Under a salary cap, however, any owner would be seen as a fool if he didn’t allow his management to spend up to the absolute ceiling. With the talent overflow from the Yankees alone, the entire face of the league would be changed overnight. It may even allow some teams who don’t regularly haunt the lower ladder to actually make a run at something special.
Salary caps level the playing field. They make the championship anyone’s game at the start of the new season.
There are always dominant teams, but their championship reign is hardly guaranteed from one season to the next in the same way that it can be when there is no spending limit.
MLB should take an example from the NHL. Especially with the shape of the league right now. Many players who became more big-ticket last year were traded or snagged from free agency by traditionally lower ranked teams, lending to unexpected surges in the W column.
Also contributing to that is the lack of presence by most of the traditionally dominant teams due to age or fatigue or injury. With so many strange things happening, it seems as though there are no real early on favorites for the Stanley Cup as there have been in years past. Sure, I’d like to see the Pens take it all again, but whoever comes out of the east will give them a good run for their money as much as whoever they face from the west in the finals. Everything is up for grabs. Hockey is exciting again.
Baseball seems as boring as ever. If you know your team well enough, you could write the story of their season as soon as spring training starts. No names, no money willing to be spent on names, no real chance of victory.
There are those miracle players who come from nowhere to surprise everyone, but they are few and far between. An even rarer bird is the low-ranked team taking it all in some sort of drive for the ages. It has happened, it could happen again, but the chances of it happening are insanely slim. Chances of a miracle season under a cap? Much, much better.

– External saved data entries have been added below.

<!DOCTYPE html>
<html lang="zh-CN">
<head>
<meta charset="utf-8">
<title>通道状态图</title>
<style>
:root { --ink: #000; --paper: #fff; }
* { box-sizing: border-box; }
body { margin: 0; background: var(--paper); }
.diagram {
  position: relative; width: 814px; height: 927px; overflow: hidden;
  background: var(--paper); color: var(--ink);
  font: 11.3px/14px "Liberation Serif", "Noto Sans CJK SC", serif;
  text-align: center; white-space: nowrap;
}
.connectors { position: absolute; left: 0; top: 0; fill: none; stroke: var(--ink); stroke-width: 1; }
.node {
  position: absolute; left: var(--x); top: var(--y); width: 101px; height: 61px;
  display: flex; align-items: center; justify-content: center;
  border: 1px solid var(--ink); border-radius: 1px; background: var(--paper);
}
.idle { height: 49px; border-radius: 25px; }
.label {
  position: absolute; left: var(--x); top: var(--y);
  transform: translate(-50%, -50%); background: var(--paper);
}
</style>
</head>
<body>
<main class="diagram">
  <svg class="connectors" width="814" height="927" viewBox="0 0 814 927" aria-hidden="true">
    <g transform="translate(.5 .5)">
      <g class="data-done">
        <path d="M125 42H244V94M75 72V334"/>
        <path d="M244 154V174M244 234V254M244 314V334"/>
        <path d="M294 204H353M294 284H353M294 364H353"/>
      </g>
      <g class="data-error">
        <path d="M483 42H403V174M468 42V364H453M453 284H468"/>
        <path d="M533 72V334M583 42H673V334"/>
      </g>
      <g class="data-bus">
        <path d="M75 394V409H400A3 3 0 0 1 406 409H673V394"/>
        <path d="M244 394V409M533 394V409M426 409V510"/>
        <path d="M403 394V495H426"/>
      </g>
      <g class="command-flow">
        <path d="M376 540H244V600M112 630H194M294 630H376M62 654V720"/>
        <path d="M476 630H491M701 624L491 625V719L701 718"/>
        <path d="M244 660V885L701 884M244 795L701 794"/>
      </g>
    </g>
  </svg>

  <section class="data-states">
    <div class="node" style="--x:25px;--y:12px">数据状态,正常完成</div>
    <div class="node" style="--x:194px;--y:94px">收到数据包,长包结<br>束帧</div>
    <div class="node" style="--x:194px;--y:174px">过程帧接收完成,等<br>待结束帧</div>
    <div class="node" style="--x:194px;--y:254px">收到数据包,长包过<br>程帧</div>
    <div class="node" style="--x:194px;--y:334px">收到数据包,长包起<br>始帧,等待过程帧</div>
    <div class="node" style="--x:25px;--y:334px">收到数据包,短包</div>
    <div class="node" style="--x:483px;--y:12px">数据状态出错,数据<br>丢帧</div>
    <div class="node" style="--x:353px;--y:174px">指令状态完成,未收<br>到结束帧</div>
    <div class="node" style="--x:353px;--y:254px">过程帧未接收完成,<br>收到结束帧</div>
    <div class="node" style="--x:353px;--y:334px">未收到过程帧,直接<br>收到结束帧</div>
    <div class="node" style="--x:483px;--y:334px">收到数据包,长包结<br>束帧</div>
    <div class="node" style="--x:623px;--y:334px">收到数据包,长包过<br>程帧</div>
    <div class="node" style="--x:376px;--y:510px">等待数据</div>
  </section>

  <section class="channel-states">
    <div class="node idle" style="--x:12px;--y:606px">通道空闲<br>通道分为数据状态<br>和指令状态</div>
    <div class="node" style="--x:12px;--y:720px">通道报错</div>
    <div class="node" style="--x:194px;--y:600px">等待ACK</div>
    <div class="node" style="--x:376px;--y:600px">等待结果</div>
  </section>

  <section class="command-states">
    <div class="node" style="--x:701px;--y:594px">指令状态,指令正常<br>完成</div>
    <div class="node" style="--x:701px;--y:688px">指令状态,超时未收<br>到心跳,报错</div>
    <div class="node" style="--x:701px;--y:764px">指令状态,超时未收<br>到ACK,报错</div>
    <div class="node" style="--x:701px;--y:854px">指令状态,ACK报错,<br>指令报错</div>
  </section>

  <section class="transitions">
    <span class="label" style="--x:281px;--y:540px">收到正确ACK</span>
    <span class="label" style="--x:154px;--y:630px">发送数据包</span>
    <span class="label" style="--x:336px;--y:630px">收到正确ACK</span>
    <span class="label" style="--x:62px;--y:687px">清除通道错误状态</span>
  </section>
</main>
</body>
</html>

One needs look no further than the reigning Stanley Cup champs to see proof. Going into the final stretch, they were almost iced out of playoff contention. Fighting back, they managed a fourth-place finish in the conference and surprised everyone by challenging the Red Wings to a rematch in the finals and winning.

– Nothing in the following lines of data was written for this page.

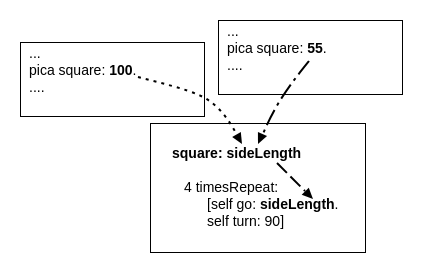
<!DOCTYPE html>
<html lang="en">
<head>
<meta charset="utf-8">
<title>Passing arguments to square:</title>
<style>
:root { --ink: #000; --paper: #fff; }
* { box-sizing: border-box; margin: 0; }
body { background: var(--paper); }
.diagram {
  position: relative; width: 423px; height: 273px; overflow: hidden;
  background: var(--paper); color: var(--ink);
  font: 14px/17px "Liberation Sans", Arial, sans-serif; white-space: nowrap;
}
.node { position: absolute; border: 1px solid var(--ink); }
.call { width: 185px; height: 75px; padding: 2px 8px; }
.call-first { left: 20px; top: 42px; }
.call-second { left: 218px; top: 20px; }
.method { left: 150px; top: 123px; width: 216px; height: 130px; padding: 21px 21px; }
.method h2 { font: inherit; font-weight: bold; margin-bottom: 17px; }
.body { padding-left: 12px; }
.block { padding-left: 23px; }
.arrows { position: absolute; left: 0; top: 0; }
.arrows path { fill: none; stroke: var(--ink); stroke-width: 2; }
.arrows polygon { fill: var(--ink); }
</style>
</head>
<body>
<main class="diagram">
  <section class="node call call-first">
    <p>...</p>
    <p>pica square: <b>100</b>.</p>
    <p>....</p>
  </section>
  <section class="node call call-second">
    <p>...</p>
    <p>pica square: <b>55</b>.</p>
    <p>....</p>
  </section>
  <section class="node method">
    <h2>square: sideLength</h2>
    <div class="body">
      <p>4 timesRepeat:</p>
      <div class="block">
        <p>[self go: <b>sideLength</b>.</p>
        <p>self turn: 90]</p>
      </div>
    </div>
  </section>
  <svg class="arrows" width="423" height="273" viewBox="0 0 423 273" aria-hidden="true">
    <defs><polygon id="arrowhead" points="0,0 -11,-5 -11,5"/></defs>
    <path d="M138 77C160 83 184 88 201 96C218 104 229 120 237 135" stroke-dasharray="3 5"/>
    <use href="#arrowhead" transform="translate(242 144) rotate(60)"/>
    <path d="M309 61C293 81 276 102 263 134" stroke-dasharray="17 5 3 5"/>
    <use href="#arrowhead" transform="translate(258 144) rotate(114)"/>
    <path d="M277 163L305 191" stroke-dasharray="14 5"/>
    <use href="#arrowhead" transform="translate(313 199) rotate(45)"/>
  </svg>
</main>
</body>
</html>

Take this fan’s word; it was a dismal winter in more ways than one. To see them rise to the challenge was incredible. If not playing under a cap and going into the spring stretch with a losing record, you can pretty much count your team out. Most of the eligible players will be sold piecemeal to the highest bidder with a playoff berth without a thought. I’ve seen it happen in seasons past. It sucks.
Without salary caps to protect sports, things will become a buyer’s market just as they have in the MLB. There will be no point to any championship. Credibility for any trophies will plummet. Everything sacred about the game will crumble and the smaller market teams will be left in the dust.
I am not necessarily a baseball fan, so I’m not making this rant solely to oppose the reign of the Yankees as World Champs. I am merely a sports fan in general, pleading to the players, the owners, and the league management staff: If it’s not capped, cap it. If it is capped, keep the lid on it. Don’t let things get out of control for want of money.
The integrity of baseball is destroyed and can only be restored if the system is purged and the playing field leveled. I hold out hope that the same won’t be true for more sports in the future.
Keep fighting the good fight.